Proposed legislative changes
The Public Service and Other Legislation Amendment Bill 2020 (Bill) was introduced into State Parliament on 16 July 2020. This Bill seeks to progress the priority stage one reforms following completion of the Bridgman Review (Review) in May 2019. The Review identified significant problems in Queensland public sector employment laws and practices, which the Bill seeks to progress in two main areas: job security and “positive performance management”.
If the Bill passes it heralds amendments to the Public Service Act 2008 (Qld) (PSA), the Industrial Relations Act 2016 (Qld) (IR Act), and the Public Interest Disclosure Act 2010 (Qld) (PID Act).
These changes echo recent developments on the mis-classification of casual employment following the Skene and Rossato decisions.
The changes will also likely see an increase in the complexity of and challenges to performance management processes.
Improved job security for public sector employees
The Bill’s stated aim is to improve job security by making permanency the default basis for public sector employment. Fixed term or casual employment or other non-permanent employment is to be restricted to circumstances where ongoing employment is not viable or appropriate, or if the work performed is not the type ordinarily performed by a public service officer.
Factors indicating casual or non-permanent employment
Non-permanent employment will be allowed only if it is:
- to fill a temporary vacancy arising because a person is absent for a known period e.g. secondment or approved leave including parental leave;
- to perform a particular project with a known end date;
- to fill a position where funding is uncertain or unknown;
- to perform work necessary to meet an unexpected short-term increase in workload; or
- the employment is required for any of these purposes on a frequent or regular basis e.g. to backfill multiple absences.
Conversion requests – when and what do you get?
After 12 months of continuous service, casual and fixed term employees can request conversion of their employment to tenured employment.
There is no right to appeal at the 12-month mark, but there is at the two-year conversion review.
Public servants who act in positions at a higher classification, for example secondments, may request appointment at that higher level.
Consequences for public sector managers and employees
The proposed changes will introduce additional management challenges in utilising temporary or casual employment, including increased evidentiary requirements to demonstrate that tenured employment is not viable or appropriate and an increase in employment conversion requests.
Positive performance management principles
The Bill introduces separation of performance management and improvement from discipline. It also introduces an additional requirement for positive performance management action before commencing disciplinary action.
The focus clearly is to encourage alternative processes, such as alternative dispute resolution or informal discussions, as the first port of call.
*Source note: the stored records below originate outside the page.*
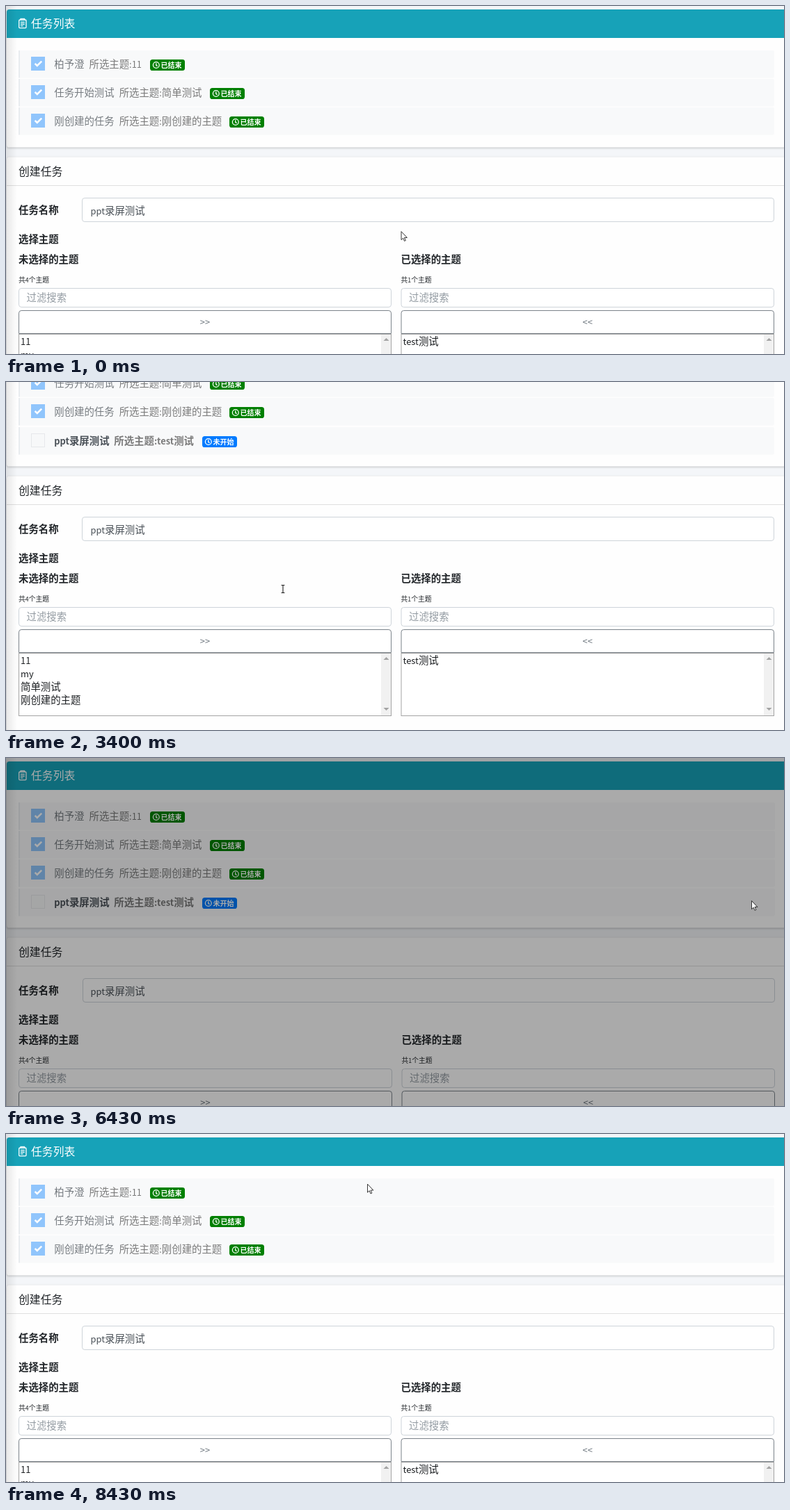
These frames come from a looping animation (1118 px wide and 501 px high, 9810 ms). An HTML page:

```html
<!DOCTYPE html>
<html lang="zh">
<head>
<meta charset="utf-8">
<style>
html, body { margin: 0; width: 100%; height: 100%; overflow: hidden; background: #f4f6f9; }
svg { display: block; width: 1118px; height: 501px; }
text { font-family: "Noto Sans CJK SC", "Noto Sans CJK", sans-serif; white-space: pre; }
.card { filter: drop-shadow(0 1px 1.5px rgba(0,0,0,.22)); }
.dialog { filter: drop-shadow(0 7px 7px rgba(0,0,0,.5)); }
</style>
</head>
<body>
<svg viewBox="0 0 1118 501" xmlns="http://www.w3.org/2000/svg">
  <defs>
    <linearGradient id="edge"><stop offset="0" stop-opacity=".09"/><stop offset="1" stop-opacity="0"/></linearGradient>
  </defs>
  <rect width="1118" height="501" fill="#f4f6f9"/>
  <g id="page"></g>
  <rect width="16" height="501" fill="url(#edge)"/>
  <rect id="shade" width="1118" height="501"/>
  <g id="modal"></g>
  <circle id="click" r="10.5" fill="#ffb400" fill-opacity=".75"/>
  <g id="cursor" stroke-linejoin="round" stroke-linecap="round"></g>
</svg>
<script>
const LOOP = 9810, SCROLL = 154;
const $ = id => document.getElementById(id);
const esc = s => s.replace(/&/g, '&amp;').replace(/</g, '&lt;').replace(/>/g, '&gt;');

// Text centred vertically on cy; Latin runs are set a little smaller than the Han glyphs.
function text(x, cy, s, fill = '#212529', { size = 14.4, bold, anchor = 'start' } = {}) {
  const runs = s.replace(/[\x20-\x7e]+/g, m => `<tspan font-size="${(size * .895).toFixed(2)}">${esc(m)}</tspan>`);
  return `<text x="${x}" y="${cy + size * .38}" font-size="${size}" fill="${fill}" text-anchor="${anchor}"` +
    `${bold ? ' font-weight="700"' : ''}>${runs}</text>`;
}

const rect = (x, y, w, h, fill, r = 0, extra = '') =>
  `<rect x="${x}" y="${y}" width="${w}" height="${h}" rx="${r}" fill="${fill}" ${extra}/>`;
const box = (x, y, w, h, stroke, fill = '#fff', r = 3.6) => rect(x + .5, y + .5, w - 1, h - 1, fill, r, `stroke="${stroke}"`);
const path = (d, fill, extra = '') => `<path d="${d}" fill="${fill}" ${extra}/>`;

const TASKS = [
  { name: '柏予澄', topic: '11', topicX: 119.5, badgeX: 207 },
  { name: '任务开始测试', topic: '简单测试', topicX: 162.7, badgeX: 293 },
  { name: '刚创建的任务', topic: '刚创建的主题', topicX: 162.7, badgeX: 321 },
  { name: 'ppt录屏测试', topic: 'test测试', topicX: 155.3, badgeX: 282, open: true }
];
const rowY = i => 64 + Math.round(41.2 * i);

function badge(x, y, label, fill) {
  return rect(x, y, 50, 16, fill, 3.6) +
    `<g fill="none" stroke="#fff" stroke-width="1.3"><circle cx="${x + 8.8}" cy="${y + 8}" r="4.4"/>` +
    `<path d="M${x + 8.8} ${y + 5.2}v3.2l1.8 1.2"/></g>` +
    text(x + 15.4, y + 8.2, label, '#fff', { size: 10.08, bold: true });
}

function taskRow(task, i, wide) {
  const y = rowY(i), bold = task.open;
  const check = bold
    ? box(36, y + 9, 20, 20, '#e6e8eb', '#f7f8f9', 0)
    : rect(36, y + 9, 20, 20, '#90c5fc') +
      path(`M41.6 ${y + 18.8}l3.2 3.2l6.4 -6.4`, 'none', 'stroke="#fff" stroke-width="2.5"');
  return rect(18, y, 1086 + wide, 39.5, '#f8f9fa', 2) + rect(18, y, 2, 39.5, '#e9ecef') + check +
    text(69.3, y + 20, task.name, bold ? '#495057' : '#777c81', { bold }) +
    text(task.topicX, y + 20, '所选主题:' + task.topic, '#7a7a7a', { bold }) +
    badge(task.badgeX, y + 13, bold ? '未开始' : '已结束', bold ? '#007bff' : '#008000');
}

function actions() {
  const y = rowY(3) + 20;
  return `<g id="actions">` +
    path(`M988.5 ${y - 8}L974 ${y + .5}l3.6 1.6l8 -7l-6.2 8v3.9l2.5 -2.9l4 1.7z`, '#008000') +
    text(992.5, y - .5, '开始', '#008000', { bold: true }) +
    path(`M1037.5 ${y - 6.5}h3.6l1 -1.2h3.2l1 1.2h3.7v1.8h-12.5zM1038.4 ${y - 3.8}h10.7l-.8 9.2q-.1 1 -1.2 1h-6.7q-1 0 -1.2 -1z`, '#dc3545') +
    text(1054, y - .5, '删除', '#dc3545', { bold: true }) + `</g>`;
}

function picker(x, w, title, count, arrows, options) {
  const sx = x + w - 15, mid = sx + 7.5;
  return text(x, 364.5, title, '#212529', { bold: true }) +
    text(x, 394.3, `共${count}个主题`, '#212529', { size: 9.8 }) +
    box(x, 406, w, 28, '#ced4da') + text(x + 11.5, 420, '过滤搜索', '#939ba2') +
    box(x, 472, w, 91, '#a4a4a4', '#fff', 0) + rect(sx, 473, 14, 89, '#f1f1f1') +
    path(`M${mid - 4} 482l4 -4l4 4zM${mid - 4} 551l4 4l4 -4z`, '#a3a3a3') +
    options.map((o, i) => text(x + 3, 482.3 + 19 * i, o, '#1c1f22')).join('') +
    path(`M${x + .5} 471.5v-29.4q0 -3.6 3.6 -3.6h${w - 8.2}q3.6 0 3.6 3.6v29.4z`, '#fff', 'stroke="#7b838a"') +
    text(x + w / 2, 455, arrows, '#6c757d', { anchor: 'middle' });
}

function buildPage(count, wide) {
  const shift = rowY(count) - rowY(3);
  return rect(1, 5, 1140, 198.5 + shift, '#fefefe', 3.6, 'class="card"') +
    path('M1 46V8.6Q1 5 4.6 5H1118V46z', '#17a2b8') +
    `<g fill="none" stroke="#fff" stroke-width="1.3"><rect x="18.7" y="20" width="10.3" height="11.6" rx="1"/>` +
    `<path d="M21 20v-1.6h5.6v1.6M21 23.4h5.7M21 26h5.7M21 28.6h3.6"/></g>` +
    text(36, 25, '任务列表', '#fff', { size: 15.84 }) +
    TASKS.slice(0, count).map((task, i) => taskRow(task, i, wide)).join('') +
    (count > 3 ? actions() : '') +
    `<g transform="translate(0 ${shift})">` +
    rect(1, 217.5, 1140, 434.5, '#fefefe', 3.6, 'class="card"') +
    text(18, 238, '创建任务', '#212529', { size: 15.84 }) + rect(1, 258, 1117, 1, '#dfdfdf') +
    text(18, 294, '任务名称', '#212529', { bold: true }) +
    box(109 + wide, 276, 995, 35, '#ced4da') + text(121.5, 294.2, 'ppt录屏测试', '#495057') +
    text(18, 336, '选择主题', '#212529', { bold: true }) +
    picker(18, 536 + wide, '未选择的主题', 4, '>>', ['11', 'my', '简单测试', '刚创建的主题']) +
    picker(567.5 + wide, 536.5, '已选择的主题', 1, '<<', ['test测试']) +
    rect(1, 597, 1117, 55, '#f7f7f7') +
    rect(18, 608, 81, 33.5, '#17a2b8', 3.6, 'id="create"') + text(29.5, 624.8, '确认创建', '#fff') + `</g>`;
}

$('modal').innerHTML =
  rect(316, -60, 267, 165, '#fff', 4, 'class="dialog"') +
  text(331, 3, '确定删除任务') + text(419, 3, '"') + text(428, 3, 'ppt录屏测试') + text(509, 3, '"') + text(517.5, 3, '吗?') +
  rect(316, 41, 267, 1, '#e9ecef') +
  box(429, 56, 52, 34, '#dddfe2', '#f8f9fa') + text(440.5, 73.7, '取消', '#444') +
  rect(488, 56.5, 80, 33.5, '#dc3545', 3.6, 'id="del"') + text(499.3, 73.7, '确认删除', '#fff');

const CURSORS = {
  arrow: path('M0 0V11.6L2.7 9.2L4.5 13.4L6.3 12.6L4.5 8.5H8Z', '#fff', 'stroke="#222" stroke-width=".9"'),
  hand: path('M-1.6 1.4Q0 -.6 1.5 1.4V6L6 7Q8 7.4 8 9.4V12Q8 14 6.5 17.4H-.4Q-2 14.4 -3.8 11.2Q-4.4 9 -2.8 9.3L-1.6 10.5Z',
    '#fff', 'stroke="#222" stroke-width="1"') + path('M3.6 6.8v2.4M5.8 7.2v2.2', 'none', 'stroke="#222" stroke-width=".7"'),
  beam: path('M-2 -5.5H-.6L0 -5L.6 -5.5H2M0 -5V5M-2 5.5H-.6L0 5L.6 5.5H2', 'none', 'stroke="#222" stroke-width="1.1"')
};

// Fraction done after n picture changes spread evenly from a to b.
function step(t, a, b, n) {
  if (t < a) return 0;
  return Math.min(n, Math.floor((t - a) * (n - 1) / (b - a || 1) + 1.001)) / n;
}
const smooth = p => p * p * (3 - 2 * p);
const within = (v, a, b) => v >= a && v < b;

// start, end, steps, x, y
const MOVES = [
  [370, 370, 1, 566, 325.5],
  [830, 1530, 10, 33, 475],
  [1680, 1840, 3, 56, 475],
  [2790, 3030, 4, 394, 298],
  [3170, 3250, 2, 398, 298],
  [4330, 4330, 1, 397, 297],
  [4790, 5410, 9, 1010, 212],
  [5487, 5640, 3, 1075.5, 206],
  [5960, 6040, 2, 1071.5, 206],
  [6660, 7260, 9, 546, 149],
  [7340, 7730, 6, 519.5, 72.5]
];

function pointer(t) {
  let x = 568, y = 325;
  for (const [a, b, n, tx, ty] of MOVES) {
    const p = smooth(step(t, a, b, n));
    x += (tx - x) * p;
    y += (ty - y) * p;
  }
  return [x, y];
}

let pageKey, shape;
function render(t) {
  const [x, y] = pointer(t);
  const count = within(t, 2480, 8430) ? 4 : 3;
  const open = within(t, 6340, 8430);
  const key = count + (open ? 'w' : '');
  if (key !== pageKey) {
    $('page').innerHTML = buildPage(count, open ? 1 : 0);
    pageKey = key;
  }
  const scroll = Math.round(SCROLL * (step(t, 530, 680, 3) - step(t, 3400, 3720, 5)));
  $('page').setAttribute('transform', `translate(0 ${-scroll})`);

  const createY = 608 + rowY(count) - rowY(3) - scroll;
  const onCreate = within(x, 18, 99) && within(y, createY, createY + 34);
  $('create').setAttribute('fill', onCreate ? '#138496' : '#17a2b8');

  const onRow = count > 3 && !open && !scroll && within(y, 187, 228);
  if (count > 3) $('actions').setAttribute('visibility', onRow ? 'visible' : 'hidden');

  const leave = step(t, 8190, 8350, 3), enter = step(t, 6580, 6820, 4);
  const shown = Math.min(1, enter * 2) * (1 - leave);
  const lift = 45 * ((1 - enter) ** 2 + leave * leave);
  $('shade').setAttribute('opacity', .5 * step(t, 6340, 6500, 3) * (1 - step(t, 8350, 8430, 2)));
  $('modal').setAttribute('opacity', shown);
  $('modal').setAttribute('visibility', shown > 0 ? 'visible' : 'hidden');
  $('modal').setAttribute('transform', `translate(0 ${-lift})`);
  const onDelete = shown > 0 && within(x, 488, 568) && within(y, 56, 90);
  $('del').setAttribute('fill', onDelete ? '#c82333' : '#dc3545');

  const clicked = within(t, 2070, 2160) || within(t, 6190, 6340) || within(t, 8030, 8110);
  $('click').setAttribute('visibility', clicked ? 'visible' : 'hidden');
  $('click').setAttribute('transform', `translate(${x} ${y})`);

  const onAction = onRow && (within(x, 974, 1022) || within(x, 1037, 1084));
  const next = within(t, 3030, 4330) ? 'beam'
    : onAction || onDelete || (onCreate && t < 2400) ? 'hand' : 'arrow';
  if (next !== shape) $('cursor').innerHTML = CURSORS[shape = next];
  $('cursor').setAttribute('transform', `translate(${x} ${y})`);
}

const begin = performance.now();
function tick() {
  render((performance.now() - begin) % LOOP);
  requestAnimationFrame(tick);
}
tick();
</script>
</body>
</html>
```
Performance management of public sector employees must occur within the framework of “positive performance principles” set out in the PSA namely:
- proactively managing the personal and professional development of employees with a view to continuously building expertise within the public sector;
- ensuring regular and constructive communication between managers and employees in relation to performance and conduct;
- recognising strengths, requirements and circumstances of employees and valuing their individual contributions;
- recognising performance that meets or exceeds expectations;
- providing opportunities and support to employees for improving performance;
- continuously improving performance by providing training and development;
- identifying at the earliest possible stage under-performance; and
- integrating the above into management practices and policies.
The Public Service Commission Chief Executive will publish directives about how the positive performance management principles are to be applied.
Raising the bar
The most common discipline grounds utilised currently in the PSA is that the employee has “performed the employee’s duties carelessly, incompetently or inefficiently”, or has breached a relevant standard of conduct.
The Bill proposes that performance-based discipline will only take place when the employee has engaged in repeated unsatisfactory performance or serious under-performance in their duties, including, for example, performing duties carelessly, incompetently or inefficiently. It also proposes that where there is a breach of a standard of conduct, the additional requirement of the breach being sufficiently serious to warrant disciplinary action must be satisfied.
IR coverage, jurisdictional expansion of QIRC and Industrial Court
Public service appeals are currently heard by Queensland Industrial Relations Commission (QIRC) members under the PSA. The Bill proposes that appeals be heard by the QIRC under the IR Act.
There are also proposed changes to the PID Act allowing the QIRC to hear applications by public sector employees seeking to relocate to ward off likely reprisals, should they remain in their usual work location. The Industrial Court’s jurisdiction will expand to include determining PSA appeals.
These changes if passed represent a significant shift in favour of public sector employees in terms of job security and performance management processes.
Public sector agencies are well placed to continue exercising best practice within the prism of “positive performance principles”.
Disciplinary action for one-off, minor or irregular poor performance or code of conduct breaches will require closer consideration and more careful preparatory work.